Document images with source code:
|---|

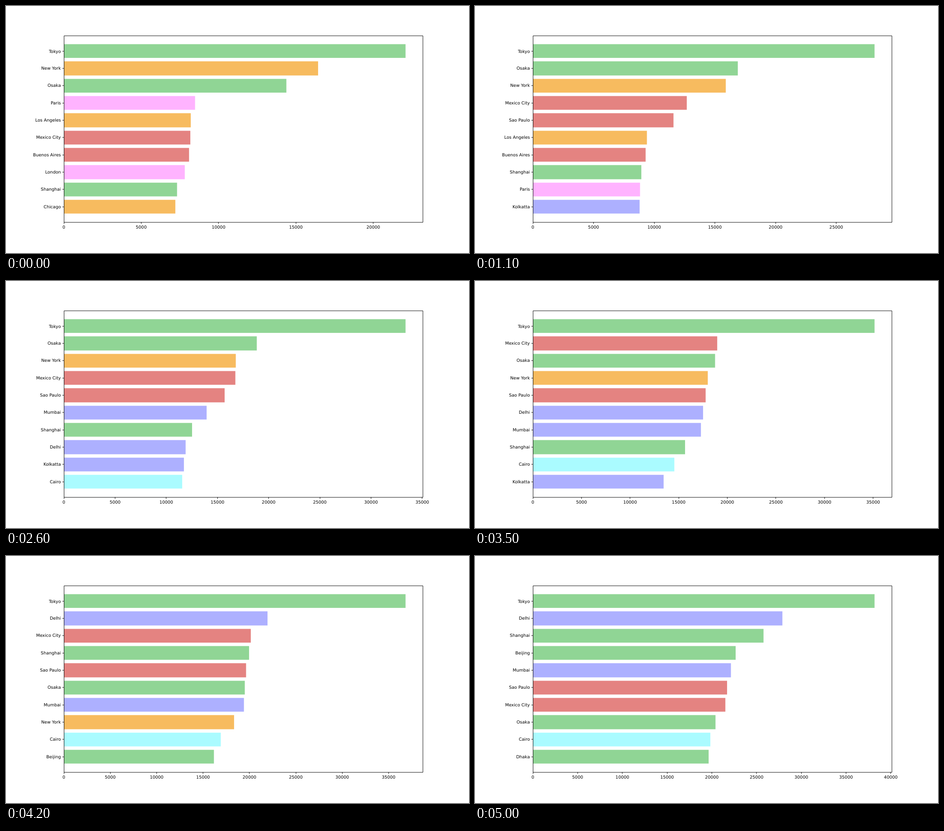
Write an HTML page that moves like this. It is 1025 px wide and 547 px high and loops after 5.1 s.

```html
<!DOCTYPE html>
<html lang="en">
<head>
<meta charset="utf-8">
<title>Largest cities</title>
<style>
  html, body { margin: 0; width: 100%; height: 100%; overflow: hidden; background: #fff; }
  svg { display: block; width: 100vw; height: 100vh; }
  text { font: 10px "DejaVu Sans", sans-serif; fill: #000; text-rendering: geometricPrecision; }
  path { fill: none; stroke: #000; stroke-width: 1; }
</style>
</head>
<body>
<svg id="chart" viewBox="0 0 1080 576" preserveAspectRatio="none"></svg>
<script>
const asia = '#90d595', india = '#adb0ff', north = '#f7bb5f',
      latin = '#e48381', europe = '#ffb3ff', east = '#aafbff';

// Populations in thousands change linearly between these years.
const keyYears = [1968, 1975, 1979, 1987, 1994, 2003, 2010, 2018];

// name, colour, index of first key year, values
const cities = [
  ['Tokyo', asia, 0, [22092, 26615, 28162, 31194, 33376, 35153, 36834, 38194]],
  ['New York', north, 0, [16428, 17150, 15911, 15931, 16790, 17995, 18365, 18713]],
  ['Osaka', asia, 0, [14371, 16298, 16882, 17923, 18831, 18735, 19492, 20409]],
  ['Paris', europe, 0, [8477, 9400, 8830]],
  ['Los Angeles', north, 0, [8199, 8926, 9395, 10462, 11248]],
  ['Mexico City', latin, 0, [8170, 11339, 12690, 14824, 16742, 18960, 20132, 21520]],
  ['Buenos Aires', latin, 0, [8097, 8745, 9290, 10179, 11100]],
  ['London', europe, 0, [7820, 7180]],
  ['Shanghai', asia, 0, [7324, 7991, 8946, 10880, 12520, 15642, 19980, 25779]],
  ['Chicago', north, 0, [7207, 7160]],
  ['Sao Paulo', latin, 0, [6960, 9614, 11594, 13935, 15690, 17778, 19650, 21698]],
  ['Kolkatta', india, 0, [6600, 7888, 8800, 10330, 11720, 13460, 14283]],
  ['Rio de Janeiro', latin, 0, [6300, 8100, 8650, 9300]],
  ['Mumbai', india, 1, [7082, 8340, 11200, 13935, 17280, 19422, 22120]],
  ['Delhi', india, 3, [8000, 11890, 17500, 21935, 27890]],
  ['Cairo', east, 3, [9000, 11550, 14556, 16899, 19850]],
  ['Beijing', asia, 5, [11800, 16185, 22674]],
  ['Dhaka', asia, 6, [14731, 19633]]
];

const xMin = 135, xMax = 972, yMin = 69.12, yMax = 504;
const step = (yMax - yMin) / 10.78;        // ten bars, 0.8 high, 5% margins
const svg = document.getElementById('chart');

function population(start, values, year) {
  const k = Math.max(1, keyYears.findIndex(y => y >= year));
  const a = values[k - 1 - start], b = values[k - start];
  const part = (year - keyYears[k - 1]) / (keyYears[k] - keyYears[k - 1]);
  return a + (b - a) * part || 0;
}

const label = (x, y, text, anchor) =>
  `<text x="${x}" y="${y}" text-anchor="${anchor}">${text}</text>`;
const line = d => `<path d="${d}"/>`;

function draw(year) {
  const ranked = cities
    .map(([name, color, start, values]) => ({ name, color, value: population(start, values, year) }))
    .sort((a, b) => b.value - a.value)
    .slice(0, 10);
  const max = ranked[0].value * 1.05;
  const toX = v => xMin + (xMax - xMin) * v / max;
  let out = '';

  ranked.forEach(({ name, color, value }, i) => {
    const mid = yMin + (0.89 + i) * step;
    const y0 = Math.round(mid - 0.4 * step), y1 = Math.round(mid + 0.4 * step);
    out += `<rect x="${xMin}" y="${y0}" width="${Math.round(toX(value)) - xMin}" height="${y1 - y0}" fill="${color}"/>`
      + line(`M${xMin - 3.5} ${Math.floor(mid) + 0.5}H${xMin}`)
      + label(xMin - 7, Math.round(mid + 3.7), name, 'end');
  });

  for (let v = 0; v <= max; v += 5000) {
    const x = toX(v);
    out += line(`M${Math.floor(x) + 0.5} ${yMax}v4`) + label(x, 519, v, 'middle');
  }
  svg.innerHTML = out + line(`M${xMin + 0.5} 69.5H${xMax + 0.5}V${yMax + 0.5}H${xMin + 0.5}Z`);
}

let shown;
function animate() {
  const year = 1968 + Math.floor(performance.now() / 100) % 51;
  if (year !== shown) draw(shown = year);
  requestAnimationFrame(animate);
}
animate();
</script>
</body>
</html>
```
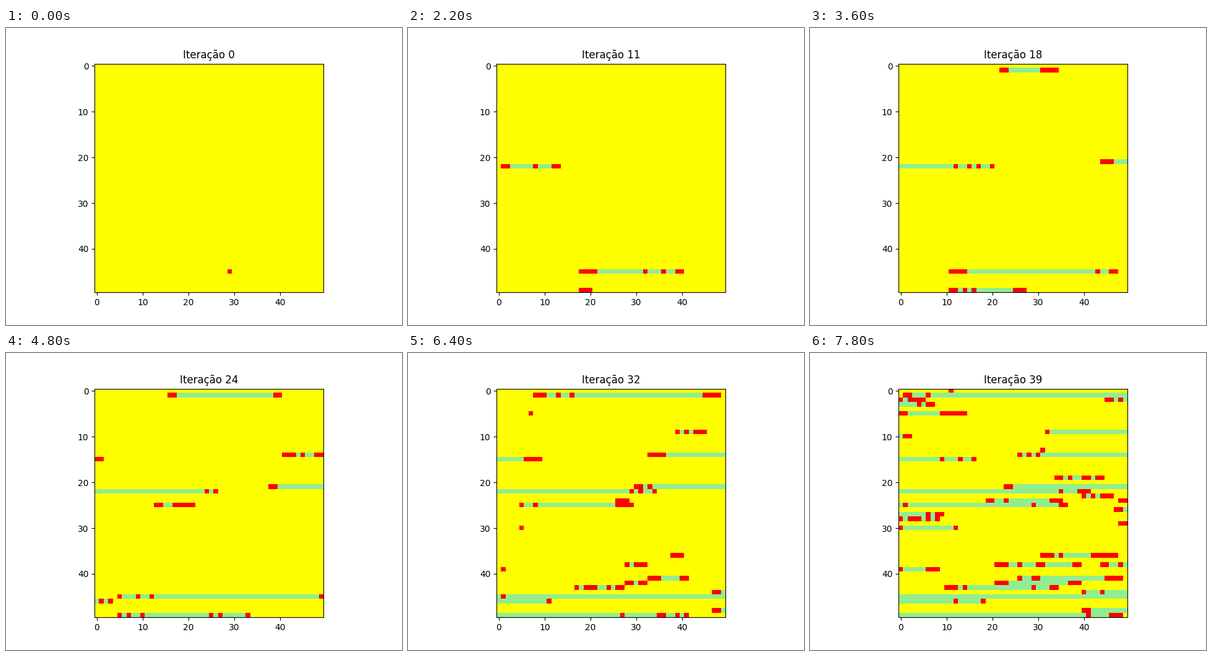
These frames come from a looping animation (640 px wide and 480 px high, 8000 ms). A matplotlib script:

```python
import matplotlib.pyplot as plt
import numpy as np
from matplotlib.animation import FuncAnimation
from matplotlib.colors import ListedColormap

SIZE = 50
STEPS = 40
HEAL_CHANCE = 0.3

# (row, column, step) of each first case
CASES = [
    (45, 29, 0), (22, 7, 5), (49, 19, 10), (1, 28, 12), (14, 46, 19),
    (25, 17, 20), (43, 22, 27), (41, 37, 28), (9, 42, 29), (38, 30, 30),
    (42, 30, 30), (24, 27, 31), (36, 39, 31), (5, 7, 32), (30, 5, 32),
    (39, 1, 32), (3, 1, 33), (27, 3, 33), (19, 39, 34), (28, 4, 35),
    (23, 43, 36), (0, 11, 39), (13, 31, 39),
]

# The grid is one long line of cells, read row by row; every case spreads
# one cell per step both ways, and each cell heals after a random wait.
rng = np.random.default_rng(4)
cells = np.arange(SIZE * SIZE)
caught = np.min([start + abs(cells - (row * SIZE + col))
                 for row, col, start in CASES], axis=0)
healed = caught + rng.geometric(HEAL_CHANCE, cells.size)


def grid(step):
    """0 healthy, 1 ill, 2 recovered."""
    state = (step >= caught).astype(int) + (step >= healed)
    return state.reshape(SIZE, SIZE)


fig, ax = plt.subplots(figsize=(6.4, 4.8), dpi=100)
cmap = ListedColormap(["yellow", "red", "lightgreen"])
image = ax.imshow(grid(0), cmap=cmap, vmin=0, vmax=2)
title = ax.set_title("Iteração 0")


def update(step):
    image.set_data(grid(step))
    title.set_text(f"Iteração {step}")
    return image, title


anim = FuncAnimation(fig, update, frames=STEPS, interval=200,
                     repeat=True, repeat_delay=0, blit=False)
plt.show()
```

|---|

### [What the task requires]
Every line of the entries that includes "Math" must be copied into the answer.

### [Solution for this problem]
  const k = Math.max(1, keyYears.findIndex(y => y >= year));
    const y0 = Math.round(mid - 0.4 * step), y1 = Math.round(mid + 0.4 * step);
    out += `<rect x="${xMin}" y="${y0}" width="${Math.round(toX(value)) - xMin}" height="${y1 - y0}" fill="${color}"/>`
      + line(`M${xMin - 3.5} ${Math.floor(mid) + 0.5}H${xMin}`)
      + label(xMin - 7, Math.round(mid + 3.7), name, 'end');
    out += line(`M${Math.floor(x) + 0.5} ${yMax}v4`) + label(x, 519, v, 'middle');
  const year = 1968 + Math.floor(performance.now() / 100) % 51;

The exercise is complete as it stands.